=== AVAILABLE DATA ===

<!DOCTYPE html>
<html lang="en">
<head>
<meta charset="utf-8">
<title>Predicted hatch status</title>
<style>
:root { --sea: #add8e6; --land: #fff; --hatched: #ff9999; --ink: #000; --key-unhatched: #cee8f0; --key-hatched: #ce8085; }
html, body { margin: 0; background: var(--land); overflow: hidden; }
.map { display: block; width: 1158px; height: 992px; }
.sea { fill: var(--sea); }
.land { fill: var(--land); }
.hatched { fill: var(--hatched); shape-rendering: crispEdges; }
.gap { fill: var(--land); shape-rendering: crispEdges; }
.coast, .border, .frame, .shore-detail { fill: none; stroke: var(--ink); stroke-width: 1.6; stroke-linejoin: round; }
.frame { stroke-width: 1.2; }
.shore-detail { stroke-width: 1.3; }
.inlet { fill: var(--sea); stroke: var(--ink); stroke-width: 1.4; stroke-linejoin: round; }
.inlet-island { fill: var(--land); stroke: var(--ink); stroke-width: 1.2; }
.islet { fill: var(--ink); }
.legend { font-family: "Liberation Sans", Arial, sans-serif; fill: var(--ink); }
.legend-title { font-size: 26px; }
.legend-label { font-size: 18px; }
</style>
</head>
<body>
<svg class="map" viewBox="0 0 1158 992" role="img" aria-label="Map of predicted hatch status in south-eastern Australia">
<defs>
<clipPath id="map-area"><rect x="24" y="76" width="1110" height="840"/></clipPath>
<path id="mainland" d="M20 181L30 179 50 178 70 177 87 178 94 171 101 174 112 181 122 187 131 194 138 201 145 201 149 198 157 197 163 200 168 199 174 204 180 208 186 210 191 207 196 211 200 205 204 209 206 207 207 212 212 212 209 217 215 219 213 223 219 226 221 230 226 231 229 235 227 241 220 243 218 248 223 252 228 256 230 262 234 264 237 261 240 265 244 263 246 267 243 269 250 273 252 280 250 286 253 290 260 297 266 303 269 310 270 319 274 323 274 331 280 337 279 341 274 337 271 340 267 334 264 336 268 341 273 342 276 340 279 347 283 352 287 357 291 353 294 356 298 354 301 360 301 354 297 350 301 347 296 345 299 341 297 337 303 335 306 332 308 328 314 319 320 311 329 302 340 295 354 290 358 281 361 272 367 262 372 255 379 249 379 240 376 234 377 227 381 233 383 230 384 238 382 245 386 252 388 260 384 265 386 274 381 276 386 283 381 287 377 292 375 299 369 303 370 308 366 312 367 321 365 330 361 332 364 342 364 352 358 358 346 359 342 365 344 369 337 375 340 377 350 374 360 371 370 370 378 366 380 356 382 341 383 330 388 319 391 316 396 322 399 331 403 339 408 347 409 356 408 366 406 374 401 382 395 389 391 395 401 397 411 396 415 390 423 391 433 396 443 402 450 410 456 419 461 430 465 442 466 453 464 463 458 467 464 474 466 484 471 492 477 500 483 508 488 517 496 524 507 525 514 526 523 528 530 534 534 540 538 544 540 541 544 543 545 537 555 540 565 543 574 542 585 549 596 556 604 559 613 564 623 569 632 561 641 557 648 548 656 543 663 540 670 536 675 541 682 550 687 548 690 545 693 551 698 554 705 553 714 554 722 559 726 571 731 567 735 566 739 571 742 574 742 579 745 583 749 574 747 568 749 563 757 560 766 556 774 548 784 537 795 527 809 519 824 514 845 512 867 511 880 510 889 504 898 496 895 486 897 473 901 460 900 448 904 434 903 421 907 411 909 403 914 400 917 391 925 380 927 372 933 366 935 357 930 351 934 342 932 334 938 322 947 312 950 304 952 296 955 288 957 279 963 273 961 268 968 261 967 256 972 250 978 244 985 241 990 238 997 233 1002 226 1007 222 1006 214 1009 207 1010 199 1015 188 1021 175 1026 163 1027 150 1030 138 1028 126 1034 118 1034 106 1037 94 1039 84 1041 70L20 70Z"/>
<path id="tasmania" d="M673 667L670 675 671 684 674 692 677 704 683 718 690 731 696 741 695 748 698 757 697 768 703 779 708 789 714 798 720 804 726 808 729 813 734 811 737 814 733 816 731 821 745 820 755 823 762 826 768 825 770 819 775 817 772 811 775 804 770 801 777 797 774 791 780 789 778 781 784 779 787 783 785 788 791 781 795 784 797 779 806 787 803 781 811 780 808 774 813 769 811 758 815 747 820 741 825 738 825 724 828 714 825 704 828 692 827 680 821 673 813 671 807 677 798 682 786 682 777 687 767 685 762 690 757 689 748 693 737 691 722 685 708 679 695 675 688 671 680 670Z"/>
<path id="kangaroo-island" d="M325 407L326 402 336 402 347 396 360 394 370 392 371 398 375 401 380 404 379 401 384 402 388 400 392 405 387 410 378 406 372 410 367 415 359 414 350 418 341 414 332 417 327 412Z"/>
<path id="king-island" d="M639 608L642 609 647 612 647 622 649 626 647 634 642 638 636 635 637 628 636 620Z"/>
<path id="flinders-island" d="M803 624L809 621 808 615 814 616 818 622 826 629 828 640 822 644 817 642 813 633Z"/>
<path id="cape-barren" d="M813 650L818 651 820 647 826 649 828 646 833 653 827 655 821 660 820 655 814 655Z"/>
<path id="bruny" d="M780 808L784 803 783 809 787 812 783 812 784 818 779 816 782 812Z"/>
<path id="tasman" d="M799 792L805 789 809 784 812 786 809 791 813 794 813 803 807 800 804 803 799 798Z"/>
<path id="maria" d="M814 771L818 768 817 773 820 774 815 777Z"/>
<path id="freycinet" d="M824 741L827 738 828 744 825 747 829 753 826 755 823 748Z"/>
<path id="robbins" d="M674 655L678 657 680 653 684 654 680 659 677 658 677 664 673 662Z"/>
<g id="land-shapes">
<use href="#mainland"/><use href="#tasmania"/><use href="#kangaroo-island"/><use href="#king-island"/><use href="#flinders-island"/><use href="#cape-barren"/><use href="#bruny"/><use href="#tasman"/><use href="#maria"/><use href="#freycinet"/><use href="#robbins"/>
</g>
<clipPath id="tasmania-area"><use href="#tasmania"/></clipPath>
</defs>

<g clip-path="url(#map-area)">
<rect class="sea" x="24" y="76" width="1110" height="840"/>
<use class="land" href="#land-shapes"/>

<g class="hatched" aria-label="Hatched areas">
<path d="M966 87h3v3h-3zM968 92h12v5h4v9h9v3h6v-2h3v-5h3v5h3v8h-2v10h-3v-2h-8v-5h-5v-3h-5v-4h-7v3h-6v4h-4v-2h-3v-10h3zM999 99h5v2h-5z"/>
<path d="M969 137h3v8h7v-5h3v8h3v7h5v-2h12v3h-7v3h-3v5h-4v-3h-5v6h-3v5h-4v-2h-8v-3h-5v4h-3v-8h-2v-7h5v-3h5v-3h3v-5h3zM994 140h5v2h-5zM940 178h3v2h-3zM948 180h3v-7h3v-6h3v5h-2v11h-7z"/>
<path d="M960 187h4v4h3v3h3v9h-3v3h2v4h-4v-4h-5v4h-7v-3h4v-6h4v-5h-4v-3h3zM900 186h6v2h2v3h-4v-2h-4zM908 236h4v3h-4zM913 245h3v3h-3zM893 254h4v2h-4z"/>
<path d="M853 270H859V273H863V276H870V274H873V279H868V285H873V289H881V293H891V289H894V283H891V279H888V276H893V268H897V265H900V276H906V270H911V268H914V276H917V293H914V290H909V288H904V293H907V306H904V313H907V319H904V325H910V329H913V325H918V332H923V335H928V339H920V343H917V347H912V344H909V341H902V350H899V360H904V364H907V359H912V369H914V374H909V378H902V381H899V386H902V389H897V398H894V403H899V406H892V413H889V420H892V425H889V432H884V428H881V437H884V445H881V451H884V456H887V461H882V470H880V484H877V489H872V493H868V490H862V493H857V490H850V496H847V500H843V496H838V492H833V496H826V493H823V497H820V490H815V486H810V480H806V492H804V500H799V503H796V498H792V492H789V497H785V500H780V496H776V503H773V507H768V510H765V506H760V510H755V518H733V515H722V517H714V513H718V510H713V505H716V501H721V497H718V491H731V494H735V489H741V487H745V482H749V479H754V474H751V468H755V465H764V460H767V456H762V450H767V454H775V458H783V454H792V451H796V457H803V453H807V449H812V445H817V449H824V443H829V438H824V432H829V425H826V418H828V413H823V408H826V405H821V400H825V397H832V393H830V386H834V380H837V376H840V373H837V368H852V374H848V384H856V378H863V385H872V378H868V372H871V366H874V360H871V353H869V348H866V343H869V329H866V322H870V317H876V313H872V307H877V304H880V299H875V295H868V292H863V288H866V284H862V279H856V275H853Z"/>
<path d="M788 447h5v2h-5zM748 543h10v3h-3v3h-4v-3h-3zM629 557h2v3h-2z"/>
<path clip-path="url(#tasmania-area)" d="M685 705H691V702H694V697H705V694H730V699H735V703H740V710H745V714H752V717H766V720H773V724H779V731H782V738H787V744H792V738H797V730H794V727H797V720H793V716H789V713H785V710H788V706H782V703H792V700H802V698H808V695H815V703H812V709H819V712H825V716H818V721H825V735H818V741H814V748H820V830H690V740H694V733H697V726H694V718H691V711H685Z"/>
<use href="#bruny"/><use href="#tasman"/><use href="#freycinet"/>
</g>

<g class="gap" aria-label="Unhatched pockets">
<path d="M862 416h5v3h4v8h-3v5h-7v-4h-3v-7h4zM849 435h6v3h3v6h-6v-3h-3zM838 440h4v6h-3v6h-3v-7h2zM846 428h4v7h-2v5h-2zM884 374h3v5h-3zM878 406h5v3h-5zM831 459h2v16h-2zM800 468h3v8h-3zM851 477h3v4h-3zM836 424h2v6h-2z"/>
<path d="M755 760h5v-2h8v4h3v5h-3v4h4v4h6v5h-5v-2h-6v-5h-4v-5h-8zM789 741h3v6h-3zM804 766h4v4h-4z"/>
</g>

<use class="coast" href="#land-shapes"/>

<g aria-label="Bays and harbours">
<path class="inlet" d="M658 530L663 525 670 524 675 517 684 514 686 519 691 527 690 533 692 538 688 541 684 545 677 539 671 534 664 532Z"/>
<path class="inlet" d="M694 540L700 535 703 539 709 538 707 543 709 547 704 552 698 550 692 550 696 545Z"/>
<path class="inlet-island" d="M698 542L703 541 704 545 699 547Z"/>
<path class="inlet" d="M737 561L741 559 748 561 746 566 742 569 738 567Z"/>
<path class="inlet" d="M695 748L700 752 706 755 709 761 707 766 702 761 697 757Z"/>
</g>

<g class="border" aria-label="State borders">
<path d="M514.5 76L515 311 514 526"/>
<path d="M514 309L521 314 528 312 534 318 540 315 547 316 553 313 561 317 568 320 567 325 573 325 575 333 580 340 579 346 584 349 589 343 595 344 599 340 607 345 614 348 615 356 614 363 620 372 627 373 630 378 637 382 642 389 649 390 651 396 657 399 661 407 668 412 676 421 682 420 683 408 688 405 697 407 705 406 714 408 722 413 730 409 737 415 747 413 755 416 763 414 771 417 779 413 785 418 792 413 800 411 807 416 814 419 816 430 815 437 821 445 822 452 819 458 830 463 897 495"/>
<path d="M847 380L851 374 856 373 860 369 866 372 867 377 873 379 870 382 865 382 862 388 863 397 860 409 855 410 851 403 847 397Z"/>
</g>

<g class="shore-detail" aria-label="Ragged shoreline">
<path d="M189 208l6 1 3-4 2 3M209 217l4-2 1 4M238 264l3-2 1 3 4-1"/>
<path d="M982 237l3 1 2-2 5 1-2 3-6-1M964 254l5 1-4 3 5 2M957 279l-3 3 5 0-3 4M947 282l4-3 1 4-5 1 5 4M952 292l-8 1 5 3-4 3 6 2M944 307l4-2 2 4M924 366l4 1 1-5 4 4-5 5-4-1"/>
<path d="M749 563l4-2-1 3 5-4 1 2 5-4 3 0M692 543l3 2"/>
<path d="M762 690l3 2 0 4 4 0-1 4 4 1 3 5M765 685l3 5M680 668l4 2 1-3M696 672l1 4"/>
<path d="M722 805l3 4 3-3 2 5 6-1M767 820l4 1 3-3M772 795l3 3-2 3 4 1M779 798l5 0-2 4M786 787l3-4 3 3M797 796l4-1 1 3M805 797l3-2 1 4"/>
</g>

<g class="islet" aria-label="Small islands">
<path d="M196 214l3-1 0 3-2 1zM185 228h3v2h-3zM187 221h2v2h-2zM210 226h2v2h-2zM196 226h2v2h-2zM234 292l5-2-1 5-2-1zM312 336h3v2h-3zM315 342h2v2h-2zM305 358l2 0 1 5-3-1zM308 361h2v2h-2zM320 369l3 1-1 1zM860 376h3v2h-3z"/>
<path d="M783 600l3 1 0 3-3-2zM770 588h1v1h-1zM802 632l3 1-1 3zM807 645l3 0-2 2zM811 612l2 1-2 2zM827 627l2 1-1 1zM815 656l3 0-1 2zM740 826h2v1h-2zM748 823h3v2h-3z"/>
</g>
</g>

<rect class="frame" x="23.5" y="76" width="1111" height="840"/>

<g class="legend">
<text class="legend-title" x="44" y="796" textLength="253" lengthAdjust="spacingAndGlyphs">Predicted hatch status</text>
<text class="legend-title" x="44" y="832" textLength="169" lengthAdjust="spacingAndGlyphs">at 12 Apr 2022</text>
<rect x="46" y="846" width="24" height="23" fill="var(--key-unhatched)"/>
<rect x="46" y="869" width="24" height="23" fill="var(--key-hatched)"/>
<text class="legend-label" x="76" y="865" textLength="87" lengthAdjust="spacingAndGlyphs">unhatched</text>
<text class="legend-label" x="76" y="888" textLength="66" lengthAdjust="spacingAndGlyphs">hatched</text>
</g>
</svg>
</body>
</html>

===

# TASK OBJECTIVE
Go to the line with "380L851 374 856" in the entries above and repeat every line from there through the line with "3 5M765 685l3", exactly and with no other text.

# REPLY TO THE TASK
<path d="M847 380L851 374 856 373 860 369 866 372 867 377 873 379 870 382 865 382 862 388 863 397 860 409 855 410 851 403 847 397Z"/>
</g>

<g class="shore-detail" aria-label="Ragged shoreline">
<path d="M189 208l6 1 3-4 2 3M209 217l4-2 1 4M238 264l3-2 1 3 4-1"/>
<path d="M982 237l3 1 2-2 5 1-2 3-6-1M964 254l5 1-4 3 5 2M957 279l-3 3 5 0-3 4M947 282l4-3 1 4-5 1 5 4M952 292l-8 1 5 3-4 3 6 2M944 307l4-2 2 4M924 366l4 1 1-5 4 4-5 5-4-1"/>
<path d="M749 563l4-2-1 3 5-4 1 2 5-4 3 0M692 543l3 2"/>
<path d="M762 690l3 2 0 4 4 0-1 4 4 1 3 5M765 685l3 5M680 668l4 2 1-3M696 672l1 4"/>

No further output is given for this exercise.